BEGIN

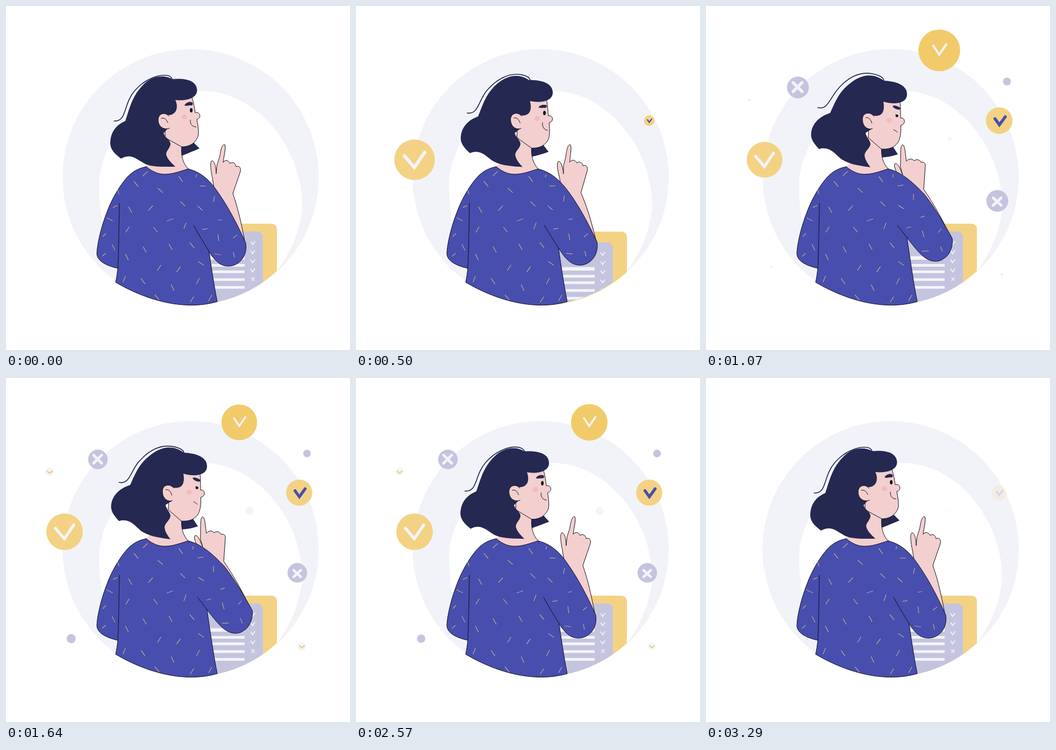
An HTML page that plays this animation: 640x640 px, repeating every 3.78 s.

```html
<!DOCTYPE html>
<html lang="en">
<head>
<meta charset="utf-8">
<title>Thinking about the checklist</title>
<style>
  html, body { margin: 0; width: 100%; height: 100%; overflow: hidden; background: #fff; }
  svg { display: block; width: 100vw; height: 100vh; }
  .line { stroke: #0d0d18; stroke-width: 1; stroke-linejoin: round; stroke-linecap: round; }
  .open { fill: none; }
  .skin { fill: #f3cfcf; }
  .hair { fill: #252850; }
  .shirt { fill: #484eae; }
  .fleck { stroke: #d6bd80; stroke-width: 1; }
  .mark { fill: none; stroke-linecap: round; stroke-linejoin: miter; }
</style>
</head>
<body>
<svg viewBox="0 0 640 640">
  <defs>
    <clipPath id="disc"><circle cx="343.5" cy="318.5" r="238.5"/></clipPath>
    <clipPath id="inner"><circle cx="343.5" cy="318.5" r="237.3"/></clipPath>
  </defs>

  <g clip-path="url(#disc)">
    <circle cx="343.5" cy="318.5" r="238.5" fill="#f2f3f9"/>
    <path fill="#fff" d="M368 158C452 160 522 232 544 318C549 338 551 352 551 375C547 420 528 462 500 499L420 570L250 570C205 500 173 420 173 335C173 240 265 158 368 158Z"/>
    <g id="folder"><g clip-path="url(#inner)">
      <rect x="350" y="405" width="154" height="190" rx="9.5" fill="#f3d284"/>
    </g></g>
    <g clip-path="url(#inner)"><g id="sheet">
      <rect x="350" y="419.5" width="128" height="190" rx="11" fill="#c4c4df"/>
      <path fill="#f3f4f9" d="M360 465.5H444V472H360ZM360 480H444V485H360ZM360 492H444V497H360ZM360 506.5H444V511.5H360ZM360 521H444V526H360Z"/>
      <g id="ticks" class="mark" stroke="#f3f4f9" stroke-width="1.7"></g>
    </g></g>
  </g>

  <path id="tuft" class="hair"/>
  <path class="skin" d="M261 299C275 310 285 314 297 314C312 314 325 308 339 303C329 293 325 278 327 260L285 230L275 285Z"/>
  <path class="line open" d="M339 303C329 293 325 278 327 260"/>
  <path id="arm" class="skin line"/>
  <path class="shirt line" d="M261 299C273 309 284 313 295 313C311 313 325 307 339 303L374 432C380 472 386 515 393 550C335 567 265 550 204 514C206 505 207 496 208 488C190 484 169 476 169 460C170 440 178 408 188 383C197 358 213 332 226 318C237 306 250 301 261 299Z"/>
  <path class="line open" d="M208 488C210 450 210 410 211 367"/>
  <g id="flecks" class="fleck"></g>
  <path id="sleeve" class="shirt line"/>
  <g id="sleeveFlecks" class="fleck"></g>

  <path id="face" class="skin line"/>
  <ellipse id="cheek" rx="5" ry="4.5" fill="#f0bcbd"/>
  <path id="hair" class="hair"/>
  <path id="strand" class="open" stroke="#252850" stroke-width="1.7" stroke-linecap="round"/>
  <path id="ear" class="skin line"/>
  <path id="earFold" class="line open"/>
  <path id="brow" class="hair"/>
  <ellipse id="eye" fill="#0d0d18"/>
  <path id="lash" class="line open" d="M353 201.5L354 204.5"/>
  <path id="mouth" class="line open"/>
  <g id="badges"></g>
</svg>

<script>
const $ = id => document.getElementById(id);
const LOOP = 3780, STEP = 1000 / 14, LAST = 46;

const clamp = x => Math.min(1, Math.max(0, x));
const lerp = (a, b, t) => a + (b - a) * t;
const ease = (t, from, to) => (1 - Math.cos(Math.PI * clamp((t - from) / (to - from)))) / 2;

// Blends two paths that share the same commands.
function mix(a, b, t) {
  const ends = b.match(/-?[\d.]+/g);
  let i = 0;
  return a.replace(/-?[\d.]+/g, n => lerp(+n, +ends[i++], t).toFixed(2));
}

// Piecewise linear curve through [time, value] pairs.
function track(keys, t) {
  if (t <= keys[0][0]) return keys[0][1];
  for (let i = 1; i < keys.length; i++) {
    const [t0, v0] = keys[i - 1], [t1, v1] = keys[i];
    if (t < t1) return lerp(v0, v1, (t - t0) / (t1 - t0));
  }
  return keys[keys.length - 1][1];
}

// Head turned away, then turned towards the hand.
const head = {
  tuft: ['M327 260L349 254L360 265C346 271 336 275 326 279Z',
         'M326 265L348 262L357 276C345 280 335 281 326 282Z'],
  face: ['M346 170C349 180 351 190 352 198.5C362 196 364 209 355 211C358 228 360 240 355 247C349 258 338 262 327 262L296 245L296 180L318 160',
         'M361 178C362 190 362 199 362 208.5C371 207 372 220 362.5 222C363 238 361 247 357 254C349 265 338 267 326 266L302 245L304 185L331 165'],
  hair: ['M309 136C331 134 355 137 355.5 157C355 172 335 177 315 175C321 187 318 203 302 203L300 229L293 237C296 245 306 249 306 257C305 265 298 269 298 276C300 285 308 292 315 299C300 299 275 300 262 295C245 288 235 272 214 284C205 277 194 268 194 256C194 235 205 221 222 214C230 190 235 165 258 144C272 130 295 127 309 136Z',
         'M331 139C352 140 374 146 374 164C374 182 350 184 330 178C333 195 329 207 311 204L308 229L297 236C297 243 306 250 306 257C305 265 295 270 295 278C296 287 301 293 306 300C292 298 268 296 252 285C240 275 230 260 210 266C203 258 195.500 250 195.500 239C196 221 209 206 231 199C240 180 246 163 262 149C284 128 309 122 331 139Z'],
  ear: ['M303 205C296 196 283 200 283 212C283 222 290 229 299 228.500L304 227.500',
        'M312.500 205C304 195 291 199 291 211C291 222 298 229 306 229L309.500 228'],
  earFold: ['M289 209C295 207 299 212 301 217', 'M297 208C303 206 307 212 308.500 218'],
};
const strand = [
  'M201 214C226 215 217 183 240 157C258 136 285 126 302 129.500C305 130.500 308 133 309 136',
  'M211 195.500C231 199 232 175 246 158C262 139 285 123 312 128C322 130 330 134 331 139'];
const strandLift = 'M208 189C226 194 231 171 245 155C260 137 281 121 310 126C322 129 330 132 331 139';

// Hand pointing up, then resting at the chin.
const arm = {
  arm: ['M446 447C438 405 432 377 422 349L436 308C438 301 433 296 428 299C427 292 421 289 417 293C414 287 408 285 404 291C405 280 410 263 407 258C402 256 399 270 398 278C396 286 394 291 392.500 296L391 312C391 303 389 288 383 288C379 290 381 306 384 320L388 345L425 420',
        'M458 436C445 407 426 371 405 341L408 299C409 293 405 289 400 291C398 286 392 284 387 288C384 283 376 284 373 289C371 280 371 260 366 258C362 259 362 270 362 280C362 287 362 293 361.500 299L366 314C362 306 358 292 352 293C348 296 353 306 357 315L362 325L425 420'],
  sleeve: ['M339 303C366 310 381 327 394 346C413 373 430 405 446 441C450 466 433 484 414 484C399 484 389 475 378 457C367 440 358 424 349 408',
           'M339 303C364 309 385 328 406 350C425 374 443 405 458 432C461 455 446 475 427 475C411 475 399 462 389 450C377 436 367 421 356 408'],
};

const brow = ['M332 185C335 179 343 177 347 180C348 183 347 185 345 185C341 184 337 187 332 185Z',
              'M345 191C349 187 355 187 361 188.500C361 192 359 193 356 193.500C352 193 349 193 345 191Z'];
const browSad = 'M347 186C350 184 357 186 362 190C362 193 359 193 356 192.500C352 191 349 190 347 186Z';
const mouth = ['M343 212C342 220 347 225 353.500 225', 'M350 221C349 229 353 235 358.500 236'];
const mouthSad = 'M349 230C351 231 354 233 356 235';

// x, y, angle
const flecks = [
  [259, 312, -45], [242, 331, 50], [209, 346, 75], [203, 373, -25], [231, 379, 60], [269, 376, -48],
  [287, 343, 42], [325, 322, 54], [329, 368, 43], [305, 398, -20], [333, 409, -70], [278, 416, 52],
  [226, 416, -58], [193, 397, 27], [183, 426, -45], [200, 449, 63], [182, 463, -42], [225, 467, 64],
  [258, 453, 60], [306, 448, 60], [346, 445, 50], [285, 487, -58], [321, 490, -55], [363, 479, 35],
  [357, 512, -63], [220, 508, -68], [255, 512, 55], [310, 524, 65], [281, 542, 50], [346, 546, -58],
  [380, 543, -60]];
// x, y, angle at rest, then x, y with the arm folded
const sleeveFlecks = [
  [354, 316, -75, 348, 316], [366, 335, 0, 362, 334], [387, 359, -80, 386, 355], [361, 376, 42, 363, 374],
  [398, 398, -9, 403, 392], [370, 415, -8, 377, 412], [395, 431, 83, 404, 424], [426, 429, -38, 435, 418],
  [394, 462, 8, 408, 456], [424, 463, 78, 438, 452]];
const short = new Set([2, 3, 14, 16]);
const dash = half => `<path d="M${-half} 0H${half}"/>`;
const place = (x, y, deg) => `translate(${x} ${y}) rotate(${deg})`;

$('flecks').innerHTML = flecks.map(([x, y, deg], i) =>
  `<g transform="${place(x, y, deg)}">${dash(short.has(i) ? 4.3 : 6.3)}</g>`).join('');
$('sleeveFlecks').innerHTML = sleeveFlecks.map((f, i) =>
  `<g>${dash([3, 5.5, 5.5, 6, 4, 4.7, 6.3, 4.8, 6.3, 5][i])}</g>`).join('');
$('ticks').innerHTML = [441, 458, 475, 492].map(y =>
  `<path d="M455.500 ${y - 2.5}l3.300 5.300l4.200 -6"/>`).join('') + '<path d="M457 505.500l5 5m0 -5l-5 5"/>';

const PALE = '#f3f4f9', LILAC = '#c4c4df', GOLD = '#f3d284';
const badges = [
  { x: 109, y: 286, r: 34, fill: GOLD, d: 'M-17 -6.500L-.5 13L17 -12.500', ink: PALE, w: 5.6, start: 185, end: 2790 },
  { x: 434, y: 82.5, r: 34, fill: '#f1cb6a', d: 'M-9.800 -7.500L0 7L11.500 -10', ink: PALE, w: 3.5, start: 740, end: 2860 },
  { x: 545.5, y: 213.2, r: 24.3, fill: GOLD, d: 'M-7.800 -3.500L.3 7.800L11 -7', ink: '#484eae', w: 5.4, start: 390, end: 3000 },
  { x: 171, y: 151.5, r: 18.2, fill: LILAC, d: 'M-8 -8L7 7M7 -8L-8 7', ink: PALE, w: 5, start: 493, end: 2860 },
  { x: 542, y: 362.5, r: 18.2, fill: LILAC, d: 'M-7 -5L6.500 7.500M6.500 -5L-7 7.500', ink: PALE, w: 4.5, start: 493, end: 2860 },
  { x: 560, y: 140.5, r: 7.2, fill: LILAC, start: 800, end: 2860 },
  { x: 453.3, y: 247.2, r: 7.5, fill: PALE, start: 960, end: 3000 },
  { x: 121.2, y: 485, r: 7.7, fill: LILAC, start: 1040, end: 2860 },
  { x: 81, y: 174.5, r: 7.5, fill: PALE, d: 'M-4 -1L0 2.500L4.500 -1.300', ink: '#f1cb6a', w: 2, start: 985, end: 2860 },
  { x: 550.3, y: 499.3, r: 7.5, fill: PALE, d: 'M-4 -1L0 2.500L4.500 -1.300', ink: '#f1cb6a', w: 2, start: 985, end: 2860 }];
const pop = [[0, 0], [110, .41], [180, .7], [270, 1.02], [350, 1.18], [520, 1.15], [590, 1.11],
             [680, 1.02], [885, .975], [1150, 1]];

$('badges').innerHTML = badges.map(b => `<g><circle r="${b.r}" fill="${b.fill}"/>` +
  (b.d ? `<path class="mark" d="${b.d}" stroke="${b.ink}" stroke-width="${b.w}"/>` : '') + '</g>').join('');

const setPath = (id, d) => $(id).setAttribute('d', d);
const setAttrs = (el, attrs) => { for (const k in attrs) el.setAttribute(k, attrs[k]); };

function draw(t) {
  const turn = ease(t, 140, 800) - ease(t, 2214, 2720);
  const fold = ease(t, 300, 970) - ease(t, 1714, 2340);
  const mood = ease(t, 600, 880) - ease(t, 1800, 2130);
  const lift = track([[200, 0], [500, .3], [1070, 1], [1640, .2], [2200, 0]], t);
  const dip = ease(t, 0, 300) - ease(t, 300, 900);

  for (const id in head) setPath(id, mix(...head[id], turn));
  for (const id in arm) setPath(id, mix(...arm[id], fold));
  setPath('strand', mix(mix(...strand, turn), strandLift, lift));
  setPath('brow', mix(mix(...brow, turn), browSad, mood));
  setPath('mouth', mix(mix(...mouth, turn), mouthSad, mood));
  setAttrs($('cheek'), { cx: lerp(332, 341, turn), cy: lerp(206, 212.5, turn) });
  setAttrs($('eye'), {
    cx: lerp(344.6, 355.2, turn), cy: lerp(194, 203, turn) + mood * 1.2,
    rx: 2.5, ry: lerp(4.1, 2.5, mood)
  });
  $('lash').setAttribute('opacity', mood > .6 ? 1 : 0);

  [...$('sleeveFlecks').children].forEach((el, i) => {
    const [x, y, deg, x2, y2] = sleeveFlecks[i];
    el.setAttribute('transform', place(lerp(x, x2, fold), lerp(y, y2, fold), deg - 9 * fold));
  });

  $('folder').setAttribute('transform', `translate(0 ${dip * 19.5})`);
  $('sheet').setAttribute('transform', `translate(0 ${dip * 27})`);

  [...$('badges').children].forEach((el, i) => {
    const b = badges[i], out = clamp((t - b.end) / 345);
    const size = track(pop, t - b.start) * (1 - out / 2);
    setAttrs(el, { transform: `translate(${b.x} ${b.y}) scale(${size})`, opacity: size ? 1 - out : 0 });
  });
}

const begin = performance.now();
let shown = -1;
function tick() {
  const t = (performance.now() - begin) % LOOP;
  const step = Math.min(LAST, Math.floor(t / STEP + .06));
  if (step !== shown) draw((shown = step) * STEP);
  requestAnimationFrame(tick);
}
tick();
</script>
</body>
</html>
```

END

From the listing above, pick out each line where the word "forEach" appears.

  [...$('sleeveFlecks').children].forEach((el, i) => {
  [...$('badges').children].forEach((el, i) => {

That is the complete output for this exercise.